Is Feminism a commodity?
Following the recent #MeToo allegations against Topshop owner Sir Philip Green, Harriet Timmins discusses the fine lines which come
with political fashion.
In the wake of what has been dubbed the British #MeToo scandal, which has seen Sir Philip Green – the man that dominates our high street – accused of sexual and racial abuse towards his staff, I have felt an urge to look at how we shop. Green has clothed a nation of teenage girls for well over a decade. His brands – Topshop, Miss Selfridge and Dorothy Perkins, to name a few – have been a haven for a lot of young girls and women; a place to play dress up, to enable us to express ourselves through our style choices, and to get in on the latest trends when, as is often the case in our school years, we want to fit in with the crowd. Look at it how you will, but these brands have been major successes – there are over 2,500 Arcadia stores around the UK – and that is down to the hordes of dedicated young women who have become almost reliant on them.
With this in mind, and given the current political climate, it is easy to see why retailers such as Topshop market ‘feminist fashion’. Particularly in light of the #MeToo movement, feminism and female empowerment have rightly become an inescapable presence in our daily life, which brands have clung to as they know it will sell. T-shirts with ‘feminist’ or ‘girl power’ written across the front will sell. But when they are sold from retailers governed by misogynistic men – men who order the dissembling of a bright pink stand promoting a book on feminism – we have to question the impact of buying these items.

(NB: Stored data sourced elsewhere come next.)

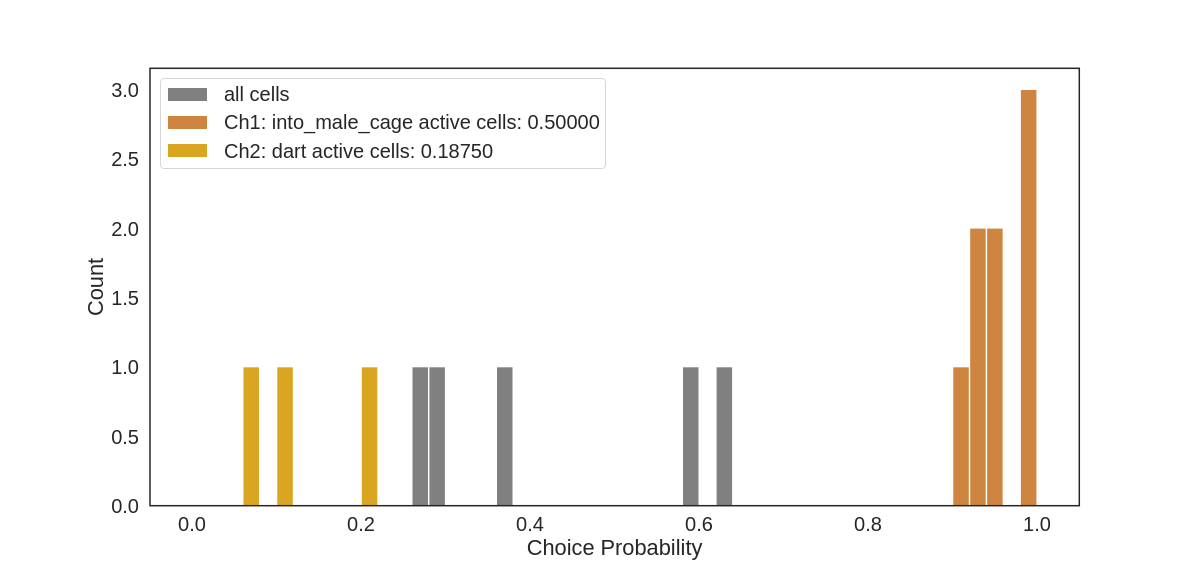
<!DOCTYPE html>
<html lang="en">
<head>
<meta charset="utf-8">
<title>Choice Probability histogram</title>
<style>
:root {
  --paper: #ffffff;
  --ink: #262626;
  --all-cells: #808080;
  --channel-1: #cd853f;
  --channel-2: #daa520;
  --legend-line: #d6d6d6;
}
* { box-sizing: border-box; margin: 0; padding: 0; }
html, body { width: 1200px; height: 569px; overflow: hidden; background: var(--paper); }
.chart {
  position: relative;
  width: 1200px;
  height: 569px;
  color: var(--ink);
  font: 20px/24px "Liberation Sans", Arial, sans-serif;
  white-space: nowrap;
}
.plot { position: absolute; inset: 0; display: block; }
.frame { fill: none; stroke: var(--ink); stroke-width: 1.5; }
.all-cells { fill: var(--all-cells); background: var(--all-cells); }
.channel-1 { fill: var(--channel-1); background: var(--channel-1); }
.channel-2 { fill: var(--channel-2); background: var(--channel-2); }
.legend {
  position: absolute;
  left: 160px;
  top: 78px;
  width: 446px;
  height: 91px;
  padding: 3px 7px;
  display: flex;
  flex-direction: column;
  gap: 4.4px;
  list-style: none;
  background: var(--paper);
  border: 1.3px solid var(--legend-line);
  border-radius: 4px;
}
.legend li { display: flex; align-items: center; gap: 17px; }
.swatch { width: 39px; height: 13px; flex: none; }
.ticks { position: absolute; display: flex; justify-content: space-between; list-style: none; }
.count-ticks { left: 89px; top: 78px; width: 50px; height: 440px; flex-direction: column; text-align: right; }
.probability-ticks { left: 172px; top: 512px; width: 885px; text-align: center; }
.probability-ticks li { width: 40px; }
.axis-title { position: absolute; font-size: 21.8px; text-align: center; }
.probability-title { left: 150px; top: 536px; width: 929px; }
.count-title { left: 46px; top: 275px; width: 100px; transform: rotate(-90deg); }
</style>
</head>
<body>
<main class="chart">
  <svg class="plot" width="1200" height="569" viewBox="0 0 1200 569" role="img" aria-label="Histogram of choice probability by cell group">
    <g class="channel-2">
      <rect x="243.5" y="367.3" width="15.5" height="138.7"/>
      <rect x="277.3" y="367.3" width="15.5" height="138.7"/>
      <rect x="361.8" y="367.3" width="15.5" height="138.7"/>
    </g>
    <g class="all-cells">
      <rect x="412.5" y="367.3" width="15.5" height="138.7"/>
      <rect x="429.4" y="367.3" width="15.5" height="138.7"/>
      <rect x="497" y="367.3" width="15.5" height="138.7"/>
      <rect x="683" y="367.3" width="15.5" height="138.7"/>
      <rect x="716.6" y="367.3" width="15.5" height="138.7"/>
    </g>
    <g class="channel-1">
      <rect x="953.3" y="367.3" width="15.5" height="138.7"/>
      <rect x="970.2" y="228.6" width="15.5" height="277.4"/>
      <rect x="987.1" y="228.6" width="15.5" height="277.4"/>
      <rect x="1020.9" y="90" width="15.5" height="416"/>
    </g>
    <rect class="frame" x="150" y="68.3" width="929.3" height="437.4"/>
  </svg>

  <ul class="legend">
    <li><span class="swatch all-cells"></span>all cells</li>
    <li><span class="swatch channel-1"></span>Ch1: into_male_cage active cells: 0.50000</li>
    <li><span class="swatch channel-2"></span>Ch2: dart active cells: 0.18750</li>
  </ul>

  <ul class="ticks count-ticks">
    <li>3.0</li><li>2.5</li><li>2.0</li><li>1.5</li><li>1.0</li><li>0.5</li><li>0.0</li>
  </ul>
  <div class="axis-title count-title">Count</div>

  <ul class="ticks probability-ticks">
    <li>0.0</li><li>0.2</li><li>0.4</li><li>0.6</li><li>0.8</li><li>1.0</li>
  </ul>
  <div class="axis-title probability-title">Choice Probability</div>
</main>
</body>
</html>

Is wearing a t-shirt that unashamedly declares your political views a powerful statement, or does it simply make politics a commodity, an empty fashion statement? Is there a way to wear these items without stripping the movement of its real meaning?
Political activist and designer Katharine Hamnett is a prime example of someone who combines fashion and politics whilst still retaining the power of her message. Writing for Harper’s Bazaar, Hamnett recalls the advice she gave to feminism advocate Lynne Franks in the 1980s: “If you really want to push this message and make it really visible, then print it in giant letters on a t-shirt. Make it so big so that you can’t help but notice it, that you have to read it, because as soon as you read it, that message will go into your mind and you’ll think about it.” This, I believe, is the secret to bringing real meaning behind feminist fashion. Hamnett’s t-shirts are all about the words, and thus their unavoidable message. They are produced purely for the purpose of activism, rather than the sales they will generate. Hamnett reiterates, “for [political t-shirts] to work, they must have a strong message. Mine are cries of the heart, there’s passion there. I find a lot of the feminism t-shirts a bit wet.”
Herein lies the key: for feminist fashion to work, it needs to be a cry of the heart. It shouldn’t be a commodity, a trend, or something you buy solely for its aesthetic purposes. If we choose to wear feminism on our sleeve – or our chest – we should do it knowing that there is a sense of solidarity; we belong to a movement where there is much more progress to be made.
This is the sentiment lacking in high street feminist fashion, and this is where Philip Green has clearly missed the mark.
By Harriet Timmins.